Monday, April 6, 2015

Easter: We Laugh Through Our Tears

            The text at Emmanuel Church in Boston for the Gospel reading came from Mark. The minister in the church I go to on Easter, and (unfortunately) hardly ever else, practices what the study of literature calls textual analysis. The four gospels, of which is Mark is the earliest written, are the primary "canon"books in the Christian or 'New' Testament. I think the word canon was invented to describe what the early church did in saying 'these books are our story' (and we're sticking to it) and some other books arent't. I'm told the term 'canon' comes from the Greek κανών, meaning "rule" or "measuring stick." And so these books somehow "measured up."
            Literature studies (where I'm more at home) long ago borrowed the term canon to describe the essential books of a given language's literature tradition. It's not an official list. One scholar's literary canon won't include all the same books as another scholar's.
            But even if, like the Christian church, you have a fixed canon, you can discuss forever how to interpret it, take its meaning, explicate the issues and problems of various texts, argue over why differences exist in the texts -- in the case of the New Testament, for instance, among four accounts of the same event, occasion, or 'story.' Basically, you go on making the story -- making it new; making it live -- from texts that, paradoxically, your religion has established as fixed, forever, and in some sense a truth 'revealed' to humankind by God.  
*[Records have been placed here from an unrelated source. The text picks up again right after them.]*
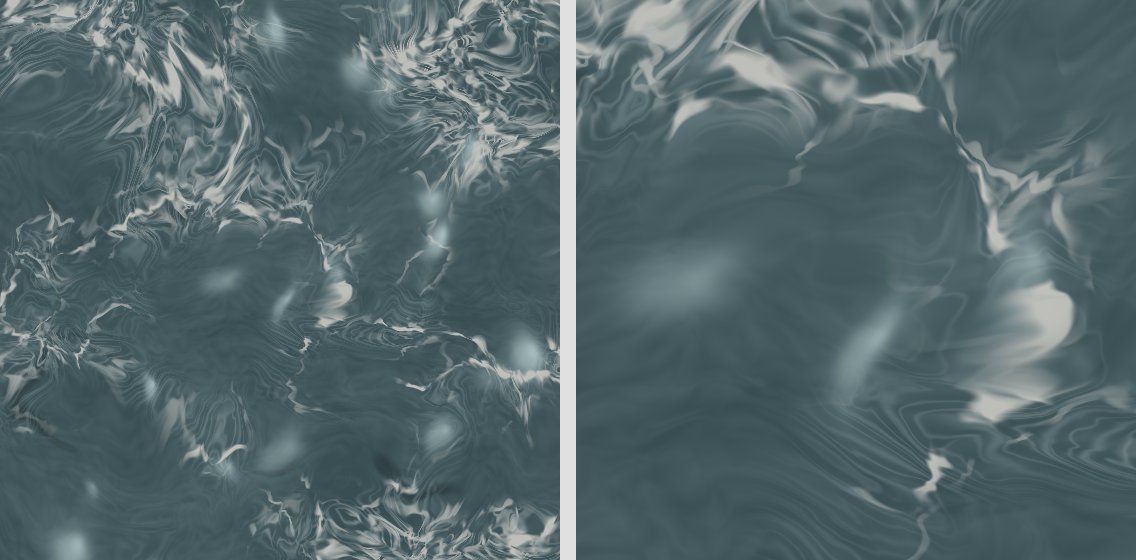
Left: the whole. Right: its middle third, enlarged.
Give the GLSL for this texture, as a Shadertoy shader.

```glsl
// Dark teal rippled water with torn foam veins, fine wisps and soft pale glints.

const vec3 DEEP_WATER = vec3(0.222, 0.305, 0.324);
const vec3 LIT_WATER = vec3(0.298, 0.385, 0.402);
const vec3 WISP_COLOR = vec3(0.50, 0.575, 0.595);
const vec3 FOAM_COLOR = vec3(0.765, 0.765, 0.745);
const vec3 GLINT_COLOR = vec3(0.70, 0.785, 0.79);
const float VEIN_SCALE = 5.0;
const float LACE_SCALE = 17.0;
const float WISP_LINES = 50.0;
const int GLINT_COUNT = 20;

vec2 hash2(vec2 p) {
    vec3 h = fract(p.xyx * vec3(0.1031, 0.1030, 0.0973));
    h += dot(h, h.yzx + 33.33);
    return fract((h.xx + h.yz) * h.zy);
}

float cornerSlope(vec2 cell, vec2 offset) {
    float angle = 6.2832 * hash2(cell + 71.0).x;
    return dot(vec2(cos(angle), sin(angle)), offset);
}

// Gradient noise, roughly -0.7 to 0.7
float noise(vec2 p) {
    vec2 cell = floor(p), f = fract(p);
    vec2 u = f * f * f * (f * (f * 6.0 - 15.0) + 10.0);
    vec2 e = vec2(1.0, 0.0);
    float low = mix(cornerSlope(cell, f), cornerSlope(cell + e, f - e), u.x);
    float high = mix(cornerSlope(cell + e.yx, f - e.yx), cornerSlope(cell + 1.0, f - 1.0), u.x);
    return mix(low, high, u.y);
}

vec2 warp(vec2 p, float scale, float amount) {
    return p + amount * vec2(noise(p * scale + 3.1), noise(p * scale + 27.7));
}

// Thin bright line along the zero level of the noise
float ridge(vec2 p, float width) {
    return 1.0 - smoothstep(0.3 * width, width, abs(noise(p)));
}

float patchAt(vec2 uv, vec2 center, vec2 radius) {
    vec2 d = (uv - center) / radius;
    return exp(-dot(d, d));
}

// Blurred pale spots, mostly stretched upright, some with a hot core
float glints(vec2 uv) {
    vec2 soft = warp(warp(uv, 7.0, 0.03), 19.0, 0.010);
    float sum = 0.0;
    for (int i = 0; i < GLINT_COUNT; i++) {
        vec2 seed = vec2(float(i) * 7.3 + 2.0, 11.0);
        vec2 shape = hash2(seed + 40.0), tone = hash2(seed + 90.0);
        vec2 d = soft - hash2(seed);
        d.x += (tone.y - 0.5) * 0.9 * d.y;
        float size = mix(0.010, 0.030, shape.x);
        d /= size * vec2(1.0, mix(0.8, 3.4, shape.y * (1.2 - shape.x)));
        float r = dot(d, d);
        float core = exp(-6.0 * dot(d - 0.3, d - 0.3));
        sum += mix(0.30, 0.75, tone.x) * (0.75 * exp(-r * sqrt(r)) + 0.2 * exp(-0.3 * r) + 0.3 * core);
    }
    return min(sum, 0.9);
}

void mainImage(out vec4 fragColor, in vec2 fragCoord) {
    vec2 uv = fragCoord / iResolution.xy;

    // Swirled coordinates, then a ragged version for foam edges
    vec2 flow = warp(warp(warp(uv, 3.0, 0.10), 8.0, 0.050), 20.0, 0.016);
    vec2 ragged = warp(warp(flow, 38.0, 0.012), 85.0, 0.0055);

    // Foam gathers in drifts
    float drift = noise(uv * 3.6 + 5.2) + 0.6 * noise(flow * 8.0 + 13.0);
    drift += 0.50 * patchAt(uv, vec2(0.78, 0.80), vec2(0.27, 0.17));
    drift += 0.55 * patchAt(uv, vec2(0.70, 0.06), vec2(0.24, 0.08));
    drift += 0.25 * patchAt(uv, vec2(0.22, 0.70), vec2(0.16, 0.20));
    drift -= 0.15 * patchAt(uv, vec2(0.75, 0.45), vec2(0.30, 0.16));
    float density = smoothstep(-0.15, 0.42, drift);
    float thick = smoothstep(0.12, 0.65, drift);

    // Water body with broad shading and fine horizontal ripples
    float shade = 0.38 + 0.55 * noise(flow * 4.0 + 2.0) + 0.40 * noise(flow * vec2(7.0, 22.0));
    shade += 0.35 * noise(flow * vec2(24.0, 60.0)) + 0.35 * noise(ragged * vec2(45.0, 95.0));
    vec3 color = mix(DEEP_WATER, LIT_WATER, clamp(shade, 0.0, 1.1));

    // Dark curved streaks
    float streak = ridge(flow * vec2(2.5, 4.0) + 8.4, 0.05);
    streak *= smoothstep(0.15, 0.30, noise(uv * 5.0 + 9.0));
    color *= 1.0 - 0.20 * streak;

    // Fine wisps follow the contours of the flow
    float field = noise(flow * 4.0 + 31.0) + 0.5 * noise(flow * 9.0 + 6.0) + 0.10 * noise(ragged * 30.0);
    float contour = pow(0.5 + 0.5 * sin(field * WISP_LINES), 5.0);
    float hairline = pow(0.5 + 0.5 * sin(field * WISP_LINES * 2.3 + 9.0 * noise(flow * 12.0)), 6.0);
    float wispArea = smoothstep(-0.10, 0.45, noise(uv * 6.0 + 19.0) + 0.4 * density);
    float wisps = max(contour, 0.8 * hairline) * wispArea;
    color = mix(color, WISP_COLOR, wisps * (0.18 + 0.35 * density));

    // Soft glints lie under the foam
    color = mix(color, GLINT_COLOR, glints(uv));

    // Foam: long veins, a lace of filaments and striped crests
    float grain = smoothstep(-0.38, 0.22, noise(ragged * 34.0) + 0.6 * noise(ragged * 75.0 + 3.0));
    float veins = ridge(ragged * VEIN_SCALE + 4.0, 0.035 + 0.08 * thick) * smoothstep(0.05, 0.6, density);
    float threads = ridge(ragged * 9.0 + 15.0, 0.050) * density * 0.75;
    float lace = ridge(ragged * LACE_SCALE + 23.0, 0.14) * thick;
    float fineLace = ridge(ragged * LACE_SCALE * 2.1 + 41.0, 0.16) * thick;
    float crest = max(contour, hairline) * thick * smoothstep(-0.1, 0.25, noise(ragged * 11.0 + 8.0));
    float foam = max(max(veins, threads), max(max(0.85 * lace, 0.65 * fineLace), crest)) * grain;
    color = mix(color, FOAM_COLOR, clamp(foam, 0.0, 0.95));

    fragColor = vec4(color, 1.0);
}
```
            When we come to the Easter story, the story of what happened on resurrection morning, we have four 'authorized' versions, each differing in rather significant details Even if there were only one canonical account, we could discuss the meaning of this apparent miracle of resurrection forever. With four, the playing field is stunningly wide.  
           This year, as mentioned, Emmanuel Church picked (and picked on) Mark. It's the shortest by far, as Reverend Pam Werntz told us, of the four accounts: "No fluff." Also the most problematic for any 'easy' understanding of the resurrection. In the other gospel accounts Jesus not only leaves the tomb but appears to the disciples and others in (so to speak) the flesh. Or perhaps appears to appear, if you want to get all metaphysical about it.
            But not in Mark. Nobody sees Jesus after his body is laid in the tomb. The three women who go to the tomb the following morning with oils to prepare the corpse for a proper burial discover a young man dressed in white -- an angel is the usual interpretation -- who tells them that Jesus is not here, but they are to tell the disciples to go to the Galilee region where he will be waiting for them. That's it. End of the Gospel. Here's one translation of the end of Mark's gospel:
"But go, tell his disciples and Peter that he is going before you to Galilee. There you will see him, just as he told you.” And they went out and fled from the tomb, for trembling and astonishment had seized them, and they said nothing     
            Well, Pam concluded, eventually they must have told someone something. The bigger point, according to the sermon she gave in 2007 is "’s important to say on Easter Sunday that resurrection is not resuscitation of a corpse – it is a new kind of life. It’s not the old life back or the old life unnaturally or supernaturally extended. It is some new kind of life where death has no power.  Death has done its worst – it has done its destruction. Death and destruction have no power over resurrected life."
            To repeat, resurrection is a new kind of life. If "death and destruction" have no power over the life you're living -- then fear, force, coercion and suffering can never be the last word. Death be not proud. The death of the body? Yes, coming up, only a matter of time. The death of a resurrected life: won't happen. 
            This isn't a matter of resurrection having the last laugh, but the longest one. The truest one. Pam quotes theologian Jürgen Moltmann: “Easter morning is the Sunrise of the coming of God and the morning of new life and the beginning of the future of the world. The laughter of the universe is God’s delight. It is the universal Easter laughter in heaven and earth.” 
            Pam did not use these same words in her sermon this year, Easter Sunday 2015. Perhaps she was not even making the same point. As noted above, we may start from an authorized canon, but we're the ones who are keeping the story. Both keeping it up and making it up as we go. 
           This year on Easter Sunday Pam spoke of Mark's Gospel as an injunction to find the meaning of the resurrection in going forward: "He is going before you to Galilee," she quoted. She also interpreted the meaning of sacrifice and the suffering of the crucifixion in Jesus' story (and in all human lives) as the need for commitment to ease the suffering of the oppressed and the possibility of redemption through love.
            However you put the question, Rev. Werntz said -- or at least this is what I heard -- "the answer is love." 

[Note: While writing this, the music I listened to included "Searching for Home" from an album called "Living for Eden," "Surrender" from "Peace of Heaven" by Solomon Kael, "Two Souls" by Philip Wesley, "Summer" by Peter Kater, and "Sacred Nature" by Paul Cardall, among many other pieces whose appeal I can't easily characterize, all of which ended up on the same playlist. It's hard to see this as purely coincidence.]